One of these days, a vacation in Norway awaits.

APOD: Aurora Video from Norway

Monday, March 28th, 2011

Today’s Astronomy Picture of the Day from NASA is actually a video…

Time-Lapse Auroras Over Norway
Credit & Copyright: Terje SørgjerdMusic: Gladiator Soundtrack: Now we are Free

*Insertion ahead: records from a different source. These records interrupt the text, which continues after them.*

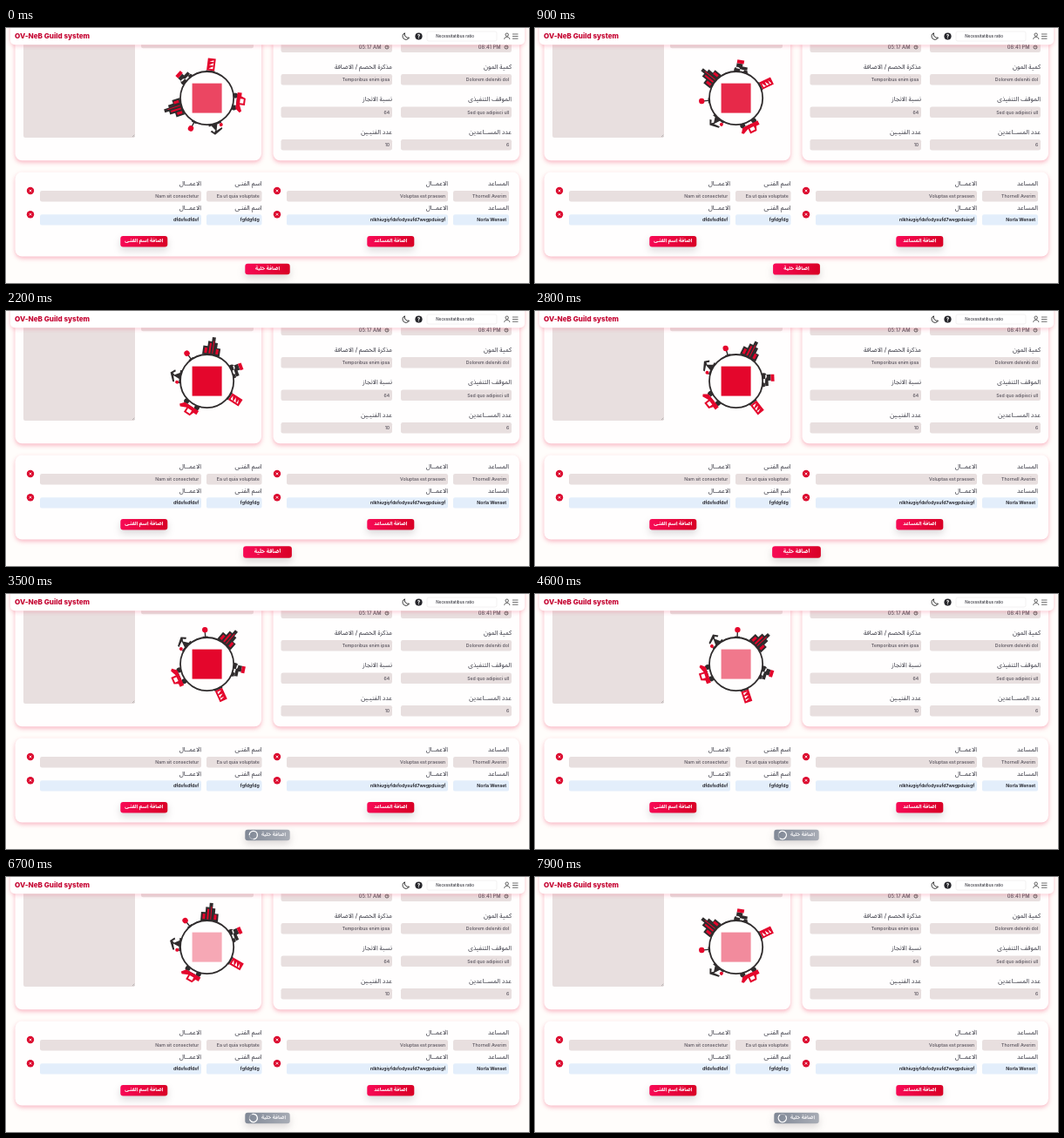
Animation, 600 px wide and 293 px high, one loop 8 s. Source, as an HTML page with a canvas:

```html
<!DOCTYPE html>
<html lang="ar">
<head>
<meta charset="utf-8">
<title>Form</title>
<style>
html, body { margin: 0; width: 100%; height: 100%; overflow: hidden; background: #fffdfb; }
canvas { position: absolute; left: 0; top: 0; width: 600px; height: 293px; }
</style>
</head>
<body>
<canvas id="page"></canvas>
<canvas id="live"></canvas>
<script>
const LOOP = 8000;
const LATIN = 'Inter, "Open Sans", sans-serif';
const ARABIC = '"Noto Sans Arabic", "DejaVu Sans", sans-serif';
const RED = '#e4062c', DARK = '#302c2d', PAPER = '#fffefe';
const FIELD = '#e8dfdf', FILLED = '#e3eefb';
const ADD_CELL = 'اضافة خلية';

function layer(id) {
  const c = document.getElementById(id);
  const ratio = Math.max(1, window.devicePixelRatio || 1);
  c.width = 600 * ratio;
  c.height = 293 * ratio;
  const g = c.getContext('2d');
  g.scale(ratio, ratio);
  return g;
}

function box(g, x, y, w, h, r, fill, stroke) {
  g.beginPath();
  g.roundRect(x, y, w, h, r);
  if (fill) { g.fillStyle = fill; g.fill(); }
  if (stroke) { g.strokeStyle = stroke; g.lineWidth = 0.7; g.stroke(); }
}

function dot(g, x, y, r, fill) {
  g.beginPath();
  g.arc(x, y, r, 0, Math.PI * 2);
  g.fillStyle = fill;
  g.fill();
}

function arc(g, x, y, r, from, to, color, width) {
  g.beginPath();
  g.arc(x, y, r, from, to);
  g.strokeStyle = color;
  g.lineWidth = width;
  g.stroke();
}

function line(g, path, color, width) {
  g.strokeStyle = color;
  g.lineWidth = width;
  g.stroke(new Path2D(path));
}

function text(g, s, x, y, size, color, align = 'right', weight = 500, family = LATIN) {
  g.font = `${weight} ${size}px ${family}`;
  g.textAlign = align;
  g.textBaseline = 'middle';
  g.direction = family === ARABIC ? 'rtl' : 'ltr';
  g.fillStyle = color;
  g.fillText(s, x, y);
}

function shadow(g, color, blur, dy, draw) {
  g.save();
  g.shadowColor = color;
  g.shadowBlur = blur;
  g.shadowOffsetY = dy;
  draw();
  g.restore();
}

function card(g, x, y, w, h) {
  shadow(g, 'rgba(238,60,100,.36)', 5, 2.2, () => box(g, x, y, w, h, 8, PAPER));
}

const label = (g, s, x, y) => text(g, s, x, y, 7.4, '#34343f', 'right', 500, ARABIC);

function field(g, x, y, right, value, filled) {
  box(g, x, y, right - x, 12.4, 2.2, filled ? FILLED : FIELD);
  text(g, value, right - 2.8, y + 6.5, 5.2, filled ? '#16161c' : '#55505a', 'right', filled ? 600 : 500);
}

function button(g, x, y, w, h, caption, shift = 0, busy = false) {
  const fill = g.createLinearGradient(x, y, x + w, y + h);
  fill.addColorStop(0, busy ? '#7f8795' : '#f80a57');
  fill.addColorStop(1, busy ? '#a9adb6' : '#d80024');
  shadow(g, 'rgba(70,60,70,.2)', 9, 4, () => box(g, x, y, w, h, 3, fill));
  text(g, caption, x + w / 2 + shift, y + h / 2, 5.8, busy ? '#f3f3f5' : '#fff', 'center', 600, ARABIC);
}

function clock(g, x, y) {
  arc(g, x, y, 2, 0, Math.PI * 2, '#333', 0.7);
  line(g, `M${x} ${y - 1.3}V${y}H${x + 1}`, '#333', 0.5);
}

function header(g) {
  shadow(g, 'rgba(235,50,90,.27)', 5, 1.2, () => box(g, 5, -6, 590, 25.3, 5, '#fff'));
  text(g, 'OV-NeB Guild system', 10, 10, 8.1, '#c4002f', 'left', 800);
  line(g, 'M457.5 5.8A3.9 3.9 0 1 0 462.5 11A4 4 0 0 1 457.5 5.8Z', '#222', 0.9);
  dot(g, 473.5, 9.5, 4.1, '#26262b');
  text(g, '?', 473.5, 9.8, 6, '#fff', 'center', 800);
  box(g, 483, 4, 80, 11, 2, '#fff', '#eeebec');
  text(g, 'Necessitatibus ratio', 493.3, 9.8, 4.6, '#33333b', 'left');
  line(g, 'M571.8 13V12.4C572 9.6 577.5 9.6 577.7 12.4V13M576.4 7.7A1.7 1.7 0 1 1 573 7.7A1.7 1.7 0 1 1 576.4 7.7', '#333', 0.8);
  line(g, 'M581 7H587.5M581 9.6H587.5M581 12.2H587.5', '#444', 0.8);
}

function drawPage(g) {
  g.fillStyle = '#fffdfb';
  g.fillRect(0, 0, 600, 293);
  card(g, 10.5, -20, 282.5, 172.3);
  card(g, 306.5, -20, 282.5, 172.3);
  card(g, 10.5, 165.5, 578.5, 97);

  box(g, 20, 0, 128, 126, 2, FIELD);
  line(g, 'M145 125L147.3 122.7M146.4 125.2L147.4 124.2', '#777', 0.4);
  box(g, 155, 10, 129, 13.3, 2.2, FIELD);

  [[453, 580, '08:41 PM'], [315.5, 443, '05:17 AM']].forEach(([x, right, time]) => {
    box(g, x, 15, right - x, 13, 2.2, FIELD);
    text(g, time, right - 12.5, 21.8, 5.8, '#55505a');
    clock(g, right - 6, 22);
  });

  [
    ['كمية المون', 'Dolorem deleniti dol', 'مذكرة الخصم / الاضافة', 'Temporibus enim ipsa'],
    ['الموقف التنفيذى', 'Sed quo adipisci ull', 'نسبة الانجاز', '64'],
    ['عدد المســاعدين', '6', 'عدد الفنيـين', '10']
  ].forEach(([a, av, b, bv], i) => {
    const y = 53 + i * 37.5;
    label(g, a, 580, y - 7.4);
    field(g, 453, y, 580, av);
    label(g, b, 443, y - 7.4);
    field(g, 315.5, y, 443, bv);
  });

  [
    ['Thornell Averim', 'Voluptas est praesen', 'Ea ut quia voluptate', 'Nam sit consectetur'],
    ['Norla Wenset', 'nlkhiugiyfdsfodysufd7wegpduisgf', 'fgfdgfdg', 'dfdsfsdfdsf']
  ].forEach((row, i) => {
    const y = 187 + i * 27.2;
    [
      [513, 577, 'المساعد'], [322, 507, 'الاعمــال'],
      [230, 293.5, 'اسم الفنـى'], [39, 224, 'الاعمــال']
    ].forEach(([x, right, name], k) => {
      label(g, name, right, y - 6.8);
      field(g, x, y, right, row[k], i === 1);
    });
    for (const x of [28, 311]) {
      dot(g, x, y, 4.2, '#dc0a2f');
      line(g, `M${x - 1.3} ${y - 1.3}l2.6 2.6m0 -2.6l-2.6 2.6`, '#fff', 0.8);
    }
  });

  button(g, 131.3, 239, 54, 12.6, 'اضافة اسم الفنـى');
  button(g, 414.3, 239, 54, 12.6, 'اضافة المساعد');
  header(g);
}

// Things standing on the ring: place in degrees, dark part, red part; y points outward.
const machines = [
  { at: 0, dark: 'M-10 1V-9H-5V-15H-1V-20H3V-14H6V-8H10V1Z', red: 'M-8-1V-7H-5V-1ZM-3-1V-13H-1V-1ZM1-1V-16H2V-1ZM5-1V-7H8V-1Z' },
  { at: -44, dark: 'M-3 1V-1H-.7V-6H.7V-1H3V1Z', red: 'M-3.2-8.5a3.2 3.2 0 1 0 6.4 0a3.2 3.2 0 1 0-6.4 0Z' },
  { at: -90, dark: 'M-7 1V-1H-2L1-8L-6-6V-8L4-12L8-7L6-6L4-9L2-7L5-1H8V1Z', red: 'M-8-3a2 2 0 1 0 4 0a2 2 0 1 0-4 0Z' },
  { at: 205, dark: 'M-10-1a3 3 0 1 0 6 0a3 3 0 1 0-6 0ZM4-1a3 3 0 1 0 6 0a3 3 0 1 0-6 0ZM-4-5H6V-3H-4Z', red: 'M-11-3V-8H-7L-5-13H3V-7L10-10L12-8L8-3ZM-4-7V-11H1V-7Z' },
  { at: 115, dark: 'M-5 1V-1H5V1Z', red: 'M-4.5-1V-15H4.5V-1ZM-2.5-3L2.5-6V-3ZM-2.5-7L2.5-10V-7ZM-2.5-11L2.5-13V-11Z' },
  { at: 61, dark: 'M-8-1a3.5 3.5 0 1 0 7 0a3.5 3.5 0 1 0-7 0ZM3 0a2.4 2.4 0 1 0 5 0a2.4 2.4 0 1 0-5 0ZM-6-3V-9H1V-6H7V-2Z', red: 'M-6-9V-13H2V-9Z' }
].map(m => ({ at: m.at, dark: new Path2D(m.dark), red: new Path2D(m.red) }));

const rad = deg => deg * Math.PI / 180;

// The ring slows down, turns round at 4.4 s and speeds up the other way.
const ringAngle = t => -43 - 8 * ((t - 4400) / 1000) ** 2;

function drawRing(g, t) {
  g.save();
  g.translate(230.6, 80.6);
  for (const m of machines) {
    g.save();
    g.rotate(rad(ringAngle(t) + m.at + 90));
    g.translate(0, -31);
    g.fillStyle = DARK;
    g.fill(m.dark);
    g.fillStyle = RED;
    g.fill(m.red, 'evenodd');
    g.restore();
  }
  dot(g, 0, 0, 30.6, PAPER);
  arc(g, 0, 0, 30.6, 0, Math.PI * 2, DARK, 1.8);
  g.restore();
}

const smooth = (a, b, t) => {
  const u = Math.min(1, Math.max(0, (t - a) / (b - a)));
  return u * u * (3 - 2 * u);
};

const badgeAlpha = t =>
  0.72 + 0.28 * smooth(-400, 2200, t) - 0.75 * smooth(3500, 5400, t) + 0.22 * smooth(5400, 8200, t);

function drawAddCell(g, t) {
  const busy = t >= 2900;
  const scale = busy ? 1 : 1 + 0.085 * smooth(200, 1500, t);
  g.save();
  g.translate(300, 277);
  g.scale(scale, scale);
  button(g, -25.7, -6.3, 51.4, 12.6, ADD_CELL, busy ? 7 : 0, busy);
  g.restore();
  if (!busy) return;
  const a = t / 1000 * Math.PI * 2;
  arc(g, 283.8, 277, 4.6, 0, Math.PI * 2, 'rgba(255,255,255,.3)', 1.2);
  arc(g, 283.8, 277, 4.6, a, a + Math.PI * 1.5, '#fff', 1.2);
}

function drawLive(g, t) {
  g.clearRect(0, 0, 600, 293);
  drawRing(g, t);
  g.globalAlpha = badgeAlpha(t);
  g.fillStyle = RED;
  g.fillRect(213.6, 63.6, 34, 34);
  g.globalAlpha = 1;
  drawAddCell(g, t);
}

drawPage(layer('page'));
const live = layer('live');
const start = performance.now();

function tick() {
  let t = Math.floor((performance.now() - start) % LOOP / 100) * 100;
  if (t > 4600 && t < 5100) t = 4600; // the page stalls briefly
  drawLive(live, t);
  requestAnimationFrame(tick);
}
tick();
</script>
</body>
</html>
```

Explanation: Sometimes, after your eyes adapt to the dark, a spectacular sky appears. Such was the case earlier this month when one of the largest auroral displays in recent years appeared over northern locations like the border between Norway and Russia. Pictured in the above time-lapse movie, auroras flow over snow covered landscapes, trees, clouds, mountains and lakes found near KirkenesNorway. Many times the auroras are green, as high energy particles strike the Earth’s atmosphere, causing the air to glow as electrons recombine with their oxygen hosts. Other colors are occasionally noticeable as atmospheric nitrogen also becomes affected. In later sequences the Moon and rising stars are also visible. With the Sun expected to become ever more active over the next few years, there may be many opportunities to see similarly spectacular auroraspersonally, even from areas much closer to the equator.